• **Requirement**: Please copy each line below that contains the string "subtitle".

⟨

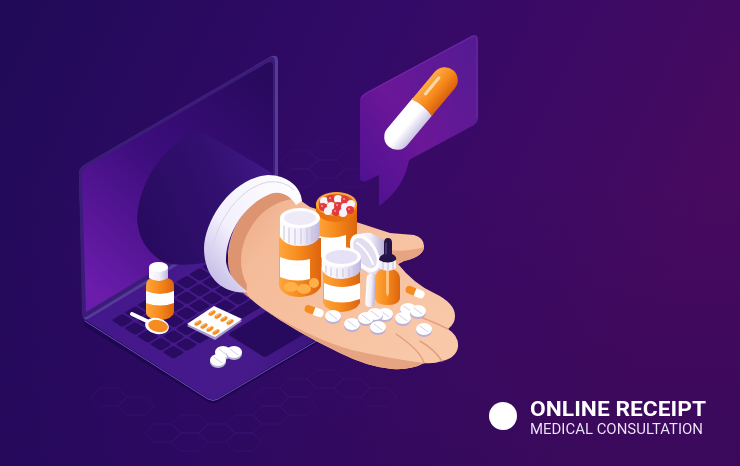
<!DOCTYPE html>
<html lang="en">
<head>
<meta charset="utf-8">
<title>Online receipt – medical consultation</title>
<style>
:root{--night:#200a57;--orange:#f68b1f;--white:#fff;--soft-white:#eee6fa}
html,body{margin:0;height:100%;overflow:hidden;background:var(--night)}
.banner{position:relative;width:740px;height:466px;overflow:hidden}
.banner svg{position:absolute;left:0;top:0;display:block}
.title{font:700 21px Roboto,Arial,sans-serif;fill:var(--white)}
.subtitle{font:400 15px Roboto,Arial,sans-serif;fill:var(--soft-white)}
.white{fill:var(--white)}.orange{fill:var(--orange)}
.line{fill:none;stroke-linecap:round;stroke-linejoin:round}
</style>
</head>
<body>
<main class="banner">
<svg width="740" height="466" viewBox="0 0 740 466" role="img" aria-label="A hand reaching out of a laptop with medicine bottles and pills">
<defs>
<linearGradient id="backdrop" x1="0" y1="0" x2="1" y2=".3"><stop offset="0" stop-color="#200a57"/><stop offset=".5" stop-color="#330a68"/><stop offset="1" stop-color="#470a60"/></linearGradient>
<linearGradient id="floor" x1="0" y1="0" x2="0" y2="1"><stop offset=".4" stop-color="#1c0750" stop-opacity="0"/><stop offset="1" stop-color="#1c0750" stop-opacity=".3"/></linearGradient>
<linearGradient id="screen" x1=".9" y1="0" x2=".2" y2="1"><stop offset="0" stop-color="#270a5c"/><stop offset=".5" stop-color="#3c0d7c"/><stop offset="1" stop-color="#6a1cab"/></linearGradient>
<linearGradient id="deck" x1="0" y1="0" x2="1" y2="0"><stop offset="0" stop-color="#43188a"/><stop offset=".5" stop-color="#471a8c"/><stop offset="1" stop-color="#2c0e66"/></linearGradient>
<linearGradient id="sleeve" x1="0" y1=".6" x2="1" y2=".2"><stop offset="0" stop-color="#280b60"/><stop offset=".6" stop-color="#321070"/><stop offset="1" stop-color="#421a88"/></linearGradient>
<linearGradient id="cuff" x1="0" y1="1" x2="1" y2="0"><stop offset="0" stop-color="#b9aee0"/><stop offset=".4" stop-color="#f3f0fc"/><stop offset="1" stop-color="#fff"/></linearGradient>
<linearGradient id="palm" x1="0" y1="0" x2="1" y2=".6"><stop offset="0" stop-color="#e7a482"/><stop offset=".25" stop-color="#f4bb99"/><stop offset="1" stop-color="#f9c8a8"/></linearGradient>
<linearGradient id="glass" x1="0" y1="0" x2="1" y2="0"><stop offset="0" stop-color="#ffa63c"/><stop offset=".45" stop-color="#f78c1e"/><stop offset="1" stop-color="#dd640d"/></linearGradient>
<linearGradient id="plastic" x1="0" y1="0" x2="1" y2="0"><stop offset="0" stop-color="#fff"/><stop offset=".55" stop-color="#f1eef9"/><stop offset="1" stop-color="#bdb4db"/></linearGradient>
<linearGradient id="bubble" x1="1" y1="0" x2="0" y2="1"><stop offset="0" stop-color="#531b92"/><stop offset=".55" stop-color="#6b1798"/><stop offset="1" stop-color="#4a1090"/></linearGradient>
<linearGradient id="shell-orange" x1="0" y1="0" x2="0" y2="1"><stop offset="0" stop-color="#ffab45"/><stop offset=".5" stop-color="#f78b1d"/><stop offset="1" stop-color="#d9600c"/></linearGradient>
<linearGradient id="shell-white" x1="0" y1="0" x2="0" y2="1"><stop offset=".5" stop-color="#fff"/><stop offset="1" stop-color="#cbc3e4"/></linearGradient>
<pattern id="keys" width="15" height="15" patternUnits="userSpaceOnUse"><rect x="1" y="1" width="13" height="13" rx="2" fill="#290b62"/></pattern>
<path id="hex" class="line" d="M-18 0L-9-9H9L18 0L9 9H-9Z"/>
<g id="tablet"><ellipse cy="2" rx="8" ry="6" fill="#b9b0d6"/><ellipse rx="8" ry="6" class="white"/><path class="line" d="M-4-3L4 3" stroke="#d5cdea"/></g>
<g id="capsule"><rect x="-10" y="-4" width="20" height="8" rx="4" class="white"/><path class="orange" d="M0-4H-6A4 4 0 0 0-6 4H0Z"/></g>
<g id="blister-pill"><ellipse rx="4" ry="2" class="orange" transform="rotate(-32)"/><path class="line" d="M-2 0L1-2" stroke="#ffd19a"/></g>
<g id="bead-red"><circle r="4" fill="#e2383f"/><circle cx="-1" cy="-1" r="1" fill="#ff9a9a"/></g>
<circle id="bead-white" r="4" fill="#f6f2fb"/>
</defs>

<g id="background">
<rect width="740" height="466" fill="url(#backdrop)"/>
<rect width="740" height="466" fill="url(#floor)"/>
<g stroke="#7a3fc0" stroke-opacity=".1">
<use href="#hex" x="300" y="160"/><use href="#hex" x="327" y="151"/><use href="#hex" x="327" y="169"/><use href="#hex" x="354" y="178"/><use href="#hex" x="300" y="178"/>
<use href="#hex" x="190" y="424"/><use href="#hex" x="217" y="433"/><use href="#hex" x="244" y="424"/><use href="#hex" x="271" y="415"/><use href="#hex" x="271" y="397"/><use href="#hex" x="298" y="388"/><use href="#hex" x="325" y="379"/><use href="#hex" x="298" y="406"/><use href="#hex" x="352" y="388"/><use href="#hex" x="163" y="433"/><use href="#hex" x="244" y="442"/><use href="#hex" x="379" y="397"/><use href="#hex" x="136" y="406"/><use href="#hex" x="109" y="397"/><use href="#hex" x="190" y="442"/>
</g>
</g>

<g id="laptop">
<path d="M84 319L272 206Q276 204 280 206L404 284Q408 288 404 292L218 402Q213 405 208 402L84 326Z" fill="#1d0850"/>
<path d="M84 319L272 206Q276 204 280 206L404 282Q408 285 404 288L218 398Q213 401 208 398Z" fill="url(#deck)"/>
<path class="line" d="M85 321L208 399Q213 402 218 399L320 339" stroke="#7448c0"/>
<g transform="matrix(.86 -.51 .85 .53 84 320)">
<rect x="15" y="15" width="195" height="75" fill="url(#keys)"/>
<rect x="76" y="76" width="73" height="13" rx="2" fill="#290b62"/>
<rect x="72" y="96" width="78" height="44" rx="3" fill="#270a5e"/>
</g>
<path d="M79 174Q79 168 84 165L270 57Q278 53 278 61V201Q278 205 274 207L88 319Q83 321 83 315Z" fill="#563a98"/>
<path d="M79 174Q79 168 84 165L269 58Q275 55 275 62V202L86 317Q82 319 82 314Z" fill="#3b1c78"/>
<path d="M82 174Q82 170 86 167L267 63Q273 60 273 66V199L86 312Z" fill="url(#screen)"/>
</g>

<g id="laptop-items">
<g id="syrup-bottle">
<path d="M146 286Q146 279 152 278H167Q174 279 174 286V312Q173 319 160 320Q146 319 146 312Z" fill="url(#glass)"/>
<path class="white" d="M146 291Q160 297 174 291V303Q160 308 146 303Z"/>
<path d="M149 267V278Q159 284 168 278V267Z" fill="url(#plastic)"/>
<ellipse cx="158.5" cy="267" rx="9.5" ry="5" class="white"/>
</g>
<path class="line" d="M132 314L149 322" stroke="#fff" stroke-width="4"/>
<ellipse cx="157" cy="326" rx="12" ry="8" class="white" transform="rotate(12 157 326)"/>
<ellipse cx="158" cy="326" rx="10" ry="6" class="orange" transform="rotate(12 158 326)"/>
<g id="blister">
<path d="M187 326L214 308L242 321L215 340Z" fill="#a99bd2"/><path class="white" d="M187 324L214 306L242 319L215 337Z"/>
<use href="#blister-pill" x="198" y="323"/><use href="#blister-pill" x="204" y="326"/><use href="#blister-pill" x="210" y="329"/><use href="#blister-pill" x="216" y="332"/>
<use href="#blister-pill" x="212" y="313"/><use href="#blister-pill" x="218" y="316"/><use href="#blister-pill" x="224" y="319"/><use href="#blister-pill" x="230" y="322"/>
</g>
<use href="#tablet" x="223" y="352"/><use href="#tablet" x="234" y="352"/><use href="#tablet" x="218" y="360"/>
</g>

<g id="arm">
<path d="M137 218C139 182 164 144 196 133Q202 132 208 135L272 173L208 262C190 266 170 266 160 260Q138 245 137 218Z" fill="url(#sleeve)"/>
<path d="M228 258C228 230 246 203 270 193C284 190 296 197 310 207L390 233L414 235Q425 238 424 248Q422 257 404 261L398 264Q414 284 434 293Q455 303 455 316Q455 324 448 329Q459 336 458 347Q456 358 442 361Q434 364 424 363Q412 370 392 369Q368 367 340 353Q296 332 262 308Q229 284 228 258Z" fill="url(#palm)"/>
<path d="M228 262C228 230 246 203 270 193C280 191 288 195 294 199C266 201 242 228 241 260Q241 274 247 285Q246 290 248 297Q229 282 228 262Z" fill="#dd9470"/>
<path d="M262 308Q312 339 352 350Q392 359 424 363Q412 370 392 369Q368 367 340 353Q296 332 262 308Z" fill="#e7a482"/>
<path class="line" d="M448 329Q432 321 412 314M424 363Q420 350 396 334M442 361Q434 349 420 341" stroke="#e3a07d" stroke-width="1.5"/>
<path d="M398 264Q384 266 372 260L378 248Q400 254 424 247Q423 257 404 261Z" fill="#e7a482"/>
<path d="M204 248C205 219 232 178 268 175C287 175 301 187 302 201L296 205C289 194 278 190 268 195C244 205 225 235 226 262C228 276 238 284 248 292C227 295 204 281 204 248Z" fill="url(#cuff)"/>
<path class="line" d="M212 258C211 231 236 188 268 182Q284 180 294 190" stroke="#d9d3ee"/>
</g>

<g id="open-bottle">
<path d="M316 205V260Q320 271 338 271Q353 270 357 260V205Z" fill="url(#glass)"/>
<path class="white" d="M319 236Q332 240 346 235V256Q332 261 319 257Z"/>
<path d="M316 203V211Q320 222 337 222Q353 221 357 211V203Z" fill="#e8720f"/>
<ellipse cx="336.5" cy="204" rx="20.5" ry="12" fill="#ffa63c"/>
<ellipse cx="336.5" cy="204" rx="18" ry="10" fill="#d9660f"/>
<use href="#bead-white" x="324" y="201"/><use href="#bead-red" x="331" y="199"/><use href="#bead-white" x="338" y="199"/><use href="#bead-red" x="345" y="200"/><use href="#bead-white" x="351" y="204"/><use href="#bead-red" x="323" y="207"/><use href="#bead-white" x="331" y="206"/><use href="#bead-red" x="338" y="206"/><use href="#bead-white" x="345" y="207"/><use href="#bead-red" x="350" y="210"/><use href="#bead-white" x="328" y="211"/><use href="#bead-red" x="336" y="212"/><use href="#bead-white" x="343" y="213"/>
</g>

<g id="tall-bottle">
<path d="M279 238V286Q283 297 300 297Q317 296 321 286V238Z" fill="url(#glass)"/>
<g fill="#ffb04a"><ellipse cx="291" cy="287" rx="7" ry="5"/><ellipse cx="304" cy="289" rx="7" ry="5"/><ellipse cx="314" cy="283" rx="5" ry="5"/></g>
<path class="white" d="M280 257Q294 263 310 259V279Q294 283 280 277Z"/>
<path d="M280 217V236Q284 246 300 246Q316 246 320 236V217Z" fill="url(#plastic)"/>
<path class="line" d="M284 226V240M289 228V243M295 229V244M301 229V244M307 228V243M312 227V241M317 225V238" stroke="#c9c1e0"/>
<ellipse cx="300" cy="218" rx="20" ry="10" class="white"/><ellipse cx="300" cy="218" rx="16" ry="7" fill="#eeeaf8"/>
</g>

<g id="loose-cap">
<path d="M353 238Q360 232 371 233L384 240V266Q380 276 370 274L358 266Z" fill="url(#plastic)"/>
<ellipse cx="365" cy="253" rx="12" ry="21" transform="rotate(-32 365 253)" class="white"/>
<ellipse cx="365" cy="253" rx="9" ry="17" transform="rotate(-32 365 253)" fill="#e2dcf1"/>
<path class="line" d="M357 243Q367 249 373 264" stroke="#fff" stroke-width="2"/>
</g>

<g id="short-bottle">
<path d="M323 270V303Q327 312 342 312Q356 311 360 303V270Z" fill="url(#glass)"/>
<path class="white" d="M324 283Q342 291 360 283V299Q342 306 324 299Z"/>
<path d="M322 257V270Q327 279 342 279Q357 278 361 270V257Z" fill="url(#plastic)"/>
<path class="line" d="M326 266V273M331 268V276M337 269V277M343 269V277M349 269V277M354 267V275M358 265V272" stroke="#c9c1e0"/>
<ellipse cx="341.5" cy="257" rx="19.5" ry="10" class="white"/><ellipse cx="341.5" cy="257" rx="16" ry="7" fill="#e6e1f4"/>
</g>

<g id="dropper-bottle">
<path d="M375 279Q375 272 382 269V264H393V269Q400 272 400 279V299Q398 305 388 305Q377 305 375 299Z" fill="url(#glass)"/>
<path d="M386 268H389V293L387.5 297L386 293Z" fill="#ffc27a"/>
<path d="M379 258V268Q388 274 396 268V258Q388 252 379 258Z" fill="#f4f1fb"/>
<path class="line" d="M383 261V270M388 262V271M393 261V269" stroke="#c3badd"/>
<path d="M384 243Q384 238 388 238Q392 238 392 243V254Q397 256 396 260Q388 265 379 260Q379 256 384 254Z" fill="#241447"/>
<path class="line" d="M386 243V254" stroke="#66549a"/>
</g>

<g id="pills">
<rect x="366" y="274" width="9" height="33" rx="4" fill="url(#plastic)" transform="rotate(3 370 290)"/>
<use href="#capsule" transform="translate(314 311) rotate(20)"/><use href="#capsule" transform="translate(415 292) rotate(22)"/>
<use href="#tablet" x="333" y="316"/><use href="#tablet" x="352" y="324"/><use href="#tablet" x="385" y="314"/><use href="#tablet" x="375" y="314"/><use href="#tablet" x="366" y="318"/><use href="#tablet" x="378" y="327"/><use href="#tablet" x="408" y="309"/><use href="#tablet" x="418" y="311"/><use href="#tablet" x="403" y="318"/><use href="#tablet" x="424" y="329"/>
</g>

<g id="speech-bubble">
<path d="M360 101Q360 96 365 93L471 36Q478 33 478 40V118Q478 122 474 125L409 160Q404 188 379 206V175L366 181Q360 183 360 177Z" fill="url(#bubble)"/>
<path class="line" d="M361 98L365 94L471 37Q477 34 477 40V118" stroke="#8a43c4" stroke-opacity=".4"/>
<g transform="translate(421 108.5) rotate(-50)">
<path d="M3-13H-37A13 13 0 0 0-37 13H3Z" fill="url(#shell-white)"/>
<path d="M1-13H37A13 13 0 0 1 37 13H1Q5 0 1-13Z" fill="url(#shell-orange)"/>
<path class="line" d="M14-6H35" stroke="#ffd9a6" stroke-width="3"/>
</g>
</g>

<g id="heading">
<circle class="white" cx="503" cy="416" r="14"/>
<text class="title" x="530" y="416" textLength="176" lengthAdjust="spacingAndGlyphs">ONLINE RECEIPT</text>
<text class="subtitle" x="530" y="434" textLength="173" lengthAdjust="spacingAndGlyphs">MEDICAL CONSULTATION</text>
</g>
</svg>
</main>
</body>
</html>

⟩

• **Output below**:
.subtitle{font:400 15px Roboto,Arial,sans-serif;fill:var(--soft-white)}
<text class="subtitle" x="530" y="434" textLength="173" lengthAdjust="spacingAndGlyphs">MEDICAL CONSULTATION</text>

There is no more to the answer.